RESPIRATORY SYSTEM.-In large doses it produces a kind of catarrhal inflammation, beginning in the lining membrane of the throat, and extending to the trachea and bronchial tubes, and even exerting its irritant influence on the lung tissues themselves. We should, therefore, expect Tartar Emetic to be a valuable remedy in certain inflammations involving these parts, and experience has amply justified this expectation. In Bronchitis, especially Capillary Bronchitis, and Pneumonia and Broncho-Pneumonia, it has proved a most useful remedy; in the wheezing, breathing, and coughs of children and aged persons, where there is much mucus and defective ability to expel it; also in chronic cough, with profuse and easy mucous expectoration. Orthodox authorities now recommend Tartar Emetic for similar conditions.

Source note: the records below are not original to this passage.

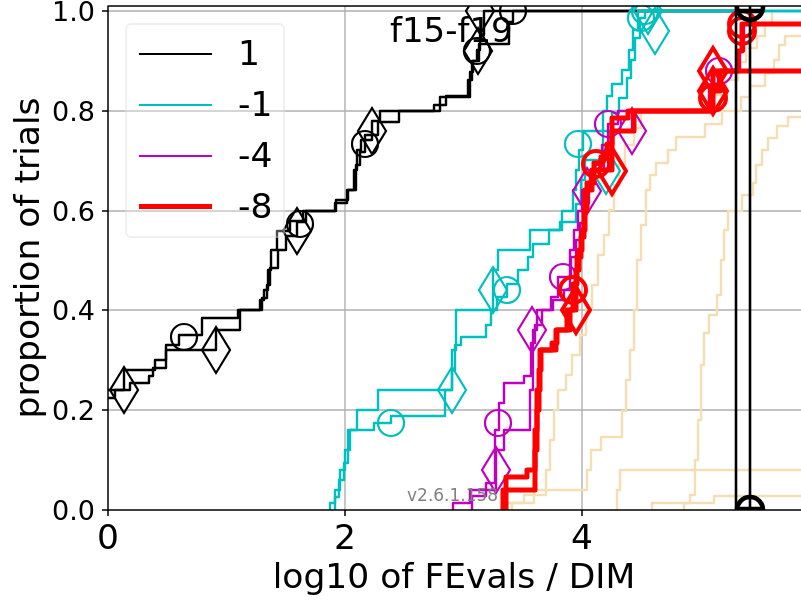
<!DOCTYPE html>
<html lang="en">
<head>
<meta charset="utf-8">
<title>Proportion of trials by function evaluations</title>
<style>
:root {
  --ink: #000;
  --paper: #fff;
  --grid: #b0b0b0;
  --cyan: #00bfbf;
  --magenta: #bf00bf;
  --red: #f00;
  --wheat: #f5deb3;
  --note: #808080;
}
* { box-sizing: border-box; margin: 0; padding: 0; }
html, body { width: 801px; height: 600px; overflow: hidden; background: var(--paper); }
.chart {
  position: relative; width: 801px; height: 600px; overflow: hidden;
  color: var(--ink); font: 34.5px/1 "DejaVu Sans", sans-serif; white-space: nowrap;
}
.plot { position: absolute; inset: 0; fill: none; stroke-linejoin: round; }
.grid { stroke: var(--grid); stroke-width: 1.4; }
.frame { stroke: var(--ink); stroke-width: 1.5; }
.reference { stroke: var(--wheat); stroke-width: 2.4; }
.series { stroke-width: 2.4; }
.one { stroke: var(--ink); }
.minus-one { stroke: var(--cyan); }
.minus-four { stroke: var(--magenta); }
.minus-eight { stroke: var(--red); stroke-width: 5; }
.minus-eight .markers { stroke-width: 4; }
.markers { stroke-width: 2.2; stroke-linejoin: miter; }
.limits { stroke: var(--ink); stroke-width: 2.6; }
.limits .ends { stroke-width: 4.6; }
.legend {
  position: absolute; left: 125px; top: 23px; width: 160px; height: 215px;
  padding: 3px 12px 7px; border: 2px solid rgba(204, 204, 204, .3); border-radius: 6px;
  background: rgba(255, 255, 255, .3); list-style: none;
  display: grid; grid-template-rows: repeat(4, 51px);
}
.legend li { display: flex; align-items: center; gap: 26px; }
.legend li::before { content: ""; width: 73px; border-top: 2.4px solid var(--key); }
.legend .bold::before { border-top-width: 5px; }
.y-ticks {
  position: absolute; left: 0; top: -14px; width: 95px; list-style: none; font-size: 27px;
  display: grid; grid-template-rows: repeat(6, 99.8px); text-align: right;
}
.y-ticks li { padding-top: 12px; }
.x-ticks {
  position: absolute; left: -10.5px; top: 520px; list-style: none;
  display: grid; grid-template-columns: repeat(3, 237px); text-align: center;
}
.label { position: absolute; font-weight: 400; }
.title { left: 390px; top: 13px; font-size: 34px; }
.x-label { left: 104px; width: 700px; top: 559px; text-align: center; }
.y-label { left: 27px; top: 258px; transform: translate(-50%, -50%) rotate(-90deg); }
.version { left: 407px; top: 487px; font-size: 17px; color: var(--note); }
</style>
</head>
<body>
<main class="chart">
  <svg class="plot" width="801" height="600" viewBox="0 0 801 600" role="img" aria-label="Step curves of the proportion of trials against log10 of evaluations">
    <defs>
      <clipPath id="plot-area"><rect x="108" y="6" width="693" height="504"/></clipPath>
      <circle id="ring" r="13"/>
      <polygon id="diamond" points="0,-23 14,0 0,23 -14,0"/>
    </defs>

    <g clip-path="url(#plot-area)">
      <path class="grid" d="M108 11H801M108 111H801M108 211H801M108 310H801M108 410H801M345 6V510M582 6V510"/>

      <g class="reference">
        <path d="M506 510V503H524V495H546V470H550V440H554V410H558V390H566V375H572V355H580V335H586V310H592V285H598V255H604V235H609V210H614V185H619V165H625V145H634V128H641V111H714V95H726V80H738V62H746V48H757V36H765V24H772V11H801"/>
        <path d="M512 510V503H534V490H587V470H591V450H601V437H622V411H626V380H630V350H634V310H637V260H641V225H646V190H650V175H656V163H668V150H676V137H705V124H722V111H741V97H750V86H765V73H774V60H779V45H785V36H801"/>
        <path d="M617 510V490H620V470H801"/>
        <path d="M652 510V503H690V495H695V460H698V420H701V365H704V333H709V315H717V295H721V260H724V230H728V211H742V195H753V183H756V165H762V150H768V138H777V126H788V117H801"/>
        <path d="M684 510V503H714V496H801"/>
      </g>

      <g class="series one">
        <path d="M108 390H124V370H155V360H166V345H179V335H202V318H238V310H260V300H264V290H268V270H271V250H277V231H290V221H303V211H336V200H348V190H354V170H357V150H361V140H372V121H380V111H434V105H446V96H468V80H472V61H477V50H480V35H484V11H738"/>
        <path d="M108 398H115V390H130V383H149V376H153V368H166V350H216V330H240V310H262V298H267V285H270V268H278V250H286V236H297V222H306V211H335V203H347V190H356V165H360V152H365V135H378V122H399V111H440V97H470V72H473V61H479V44H509V22H513V11H738"/>
        <g class="markers">
          <use href="#diamond" x="124" y="390"/><use href="#diamond" x="216" y="350"/><use href="#diamond" x="297" y="231"/><use href="#diamond" x="372" y="131"/><use href="#diamond" x="478" y="51"/><use href="#diamond" x="480" y="11"/>
          <use href="#ring" x="184" y="337"/><use href="#ring" x="300" y="224"/><use href="#ring" x="365" y="144"/><use href="#ring" x="477" y="51"/><use href="#ring" x="513" y="11"/>
        </g>
      </g>

      <g class="series minus-one">
        <path d="M330 510V503H335V490H340V470H345V450H350V430H357V410H378V390H452V350H456V310H493V270H498V250H530V230H562V211H573V190H576V170H579V150H583V131H603V111H607V96H612V84H622V70H629V50H633V30H638V11H801"/>
        <path d="M335 510V497H339V480H344V463H348V430H374V423H391V416H445V390H452V370H455V345H461V337H486V325H491V310H497V297H507V284H518V270H528V257H533V244H549V230H560V222H576V204H581V180H585V160H603V131H612V113H619V98H627V78H631V60H635V38H640V18H645V11H801"/>
        <g class="markers">
          <use href="#diamond" x="452" y="390"/><use href="#diamond" x="493" y="290"/><use href="#diamond" x="606" y="171"/><use href="#diamond" x="648" y="11"/><use href="#diamond" x="655" y="31"/>
          <use href="#ring" x="391" y="423"/><use href="#ring" x="507" y="290"/><use href="#ring" x="578" y="144"/><use href="#ring" x="641" y="18"/><use href="#ring" x="645" y="11"/>
        </g>
      </g>

      <g class="series minus-four">
        <path d="M453 510V503H470V490H496V450H504V430H530V390H533V330H537V310H553V300H564V290H570V250H574V230H578V211H582V190H590V170H604V151H611V131H632V111H709V90H713V71H801"/>
        <path d="M472 510V496H486V483H495V430H499V403H504V383H524V376H531V343H535V325H542V310H551V297H558V277H571V257H576V240H580V223H584V203H589V183H595V165H602V145H608V124H618V111H711V84H718V71H740V51H744V24H801"/>
        <g class="markers">
          <use href="#diamond" x="496" y="470"/><use href="#diamond" x="532" y="330"/><use href="#diamond" x="587" y="191"/><use href="#diamond" x="632" y="131"/><use href="#diamond" x="713" y="91"/>
          <use href="#ring" x="498" y="423"/><use href="#ring" x="563" y="277"/><use href="#ring" x="608" y="124"/><use href="#ring" x="719" y="71"/>
        </g>
      </g>

      <g class="series minus-eight">
        <path d="M503 510V490H535V450H537V410H539V370H541V350H556V330H570V310H576V270H579V250H582V230H585V190H592V170H612V131H634V111H713V71H801"/>
        <path d="M506 510V477H527V470H535V430H537V390H540V350H552V343H557V330H567V310H573V284H577V257H581V237H584V211H587V183H594V163H601V157H607V144H612V118H628V111H711V91H720V71H738V51H742V24H801"/>
        <g class="markers">
          <use href="#diamond" x="576" y="310"/><use href="#diamond" x="612" y="171"/><use href="#diamond" x="713" y="71"/><use href="#diamond" x="713" y="91"/>
          <use href="#ring" x="573" y="290"/><use href="#ring" x="596" y="164"/><use href="#ring" x="713" y="98"/><use href="#ring" x="742" y="31"/><use href="#ring" x="742" y="24"/>
        </g>
      </g>

      <g class="limits">
        <path d="M736 6V510M750 6V510"/>
        <g class="ends">
          <path d="M736 11H764M736 509H764"/>
          <use href="#ring" x="750" y="7"/><use href="#ring" x="750" y="510"/>
        </g>
      </g>
    </g>

    <path class="frame" d="M801 6H108V510H801M102 11H108M102 111H108M102 211H108M102 310H108M102 410H108M102 510H108M108 510V516M345 510V516M582 510V516"/>
  </svg>

  <ul class="legend">
    <li style="--key: var(--ink)">1</li>
    <li style="--key: var(--cyan)">-1</li>
    <li style="--key: var(--magenta)">-4</li>
    <li class="bold" style="--key: var(--red)">-8</li>
  </ul>

  <h1 class="label title">f15-f19</h1>
  <p class="label version">v2.6.1.158</p>

  <ul class="y-ticks">
    <li>1.0</li><li>0.8</li><li>0.6</li><li>0.4</li><li>0.2</li><li>0.0</li>
  </ul>
  <ul class="x-ticks">
    <li>0</li><li>2</li><li>4</li>
  </ul>
  <p class="label y-label">proportion of trials</p>
  <p class="label x-label">log10 of FEvals / DIM</p>
</main>
</body>
</html>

DIGESTIVE SYSTEM. The vomiting to which this remedy is homoeopathic is nervous and sympathetic rather than gastric, and is attended by nausea, great straining, pale skin, and much depression and prostration.

SKIN, ETC.-When applied locally to the skin, (* “In the form of ointment, ” Ringers writes, “Tartar Emetic excites in the skin a characteristic inflammation, which at first forms papules, then vesicles, and lastly pustules. The rash thus runs the course of the eruption of Small-pox, and in each of its stages simulates this very closely.”) or during its internal administration, as in allopathic uses of it, Ant-Tart. produces a pustular eruption much resembling Small-pox; and in this disease it has proved to be of great value. “Not only does it cause a specific pustular eruption, closely resembling that of Small-pox, but it has also the vomiting, the pustules of the mouth and throat, the viscid mucus clogging the air-passages, and the initial severe backache, which no less characterise the disease. Correspondingly with this close homoeopathicity, the power of Tartar Emetic as a remedy for Variola is very great. Testimonies to its value are collected in the New Materia Medica; it is said to be especially useful in cases where the respiratory mucous membrane is much affected” (Hughes.) Sycosis (Barber’s Itch) and a variety of cutaneous eruptions, especially Ecthyma, are amenable to this remedy.

Edward Harris Ruddock
Ruddock, E. H. (Edward Harris), 1822-1875. M.D.

Author of "The Stepping Stone to Homeopathy and Health,"
"Manual of Homoeopathic Treatment". Editor of "The Homoeopathic World."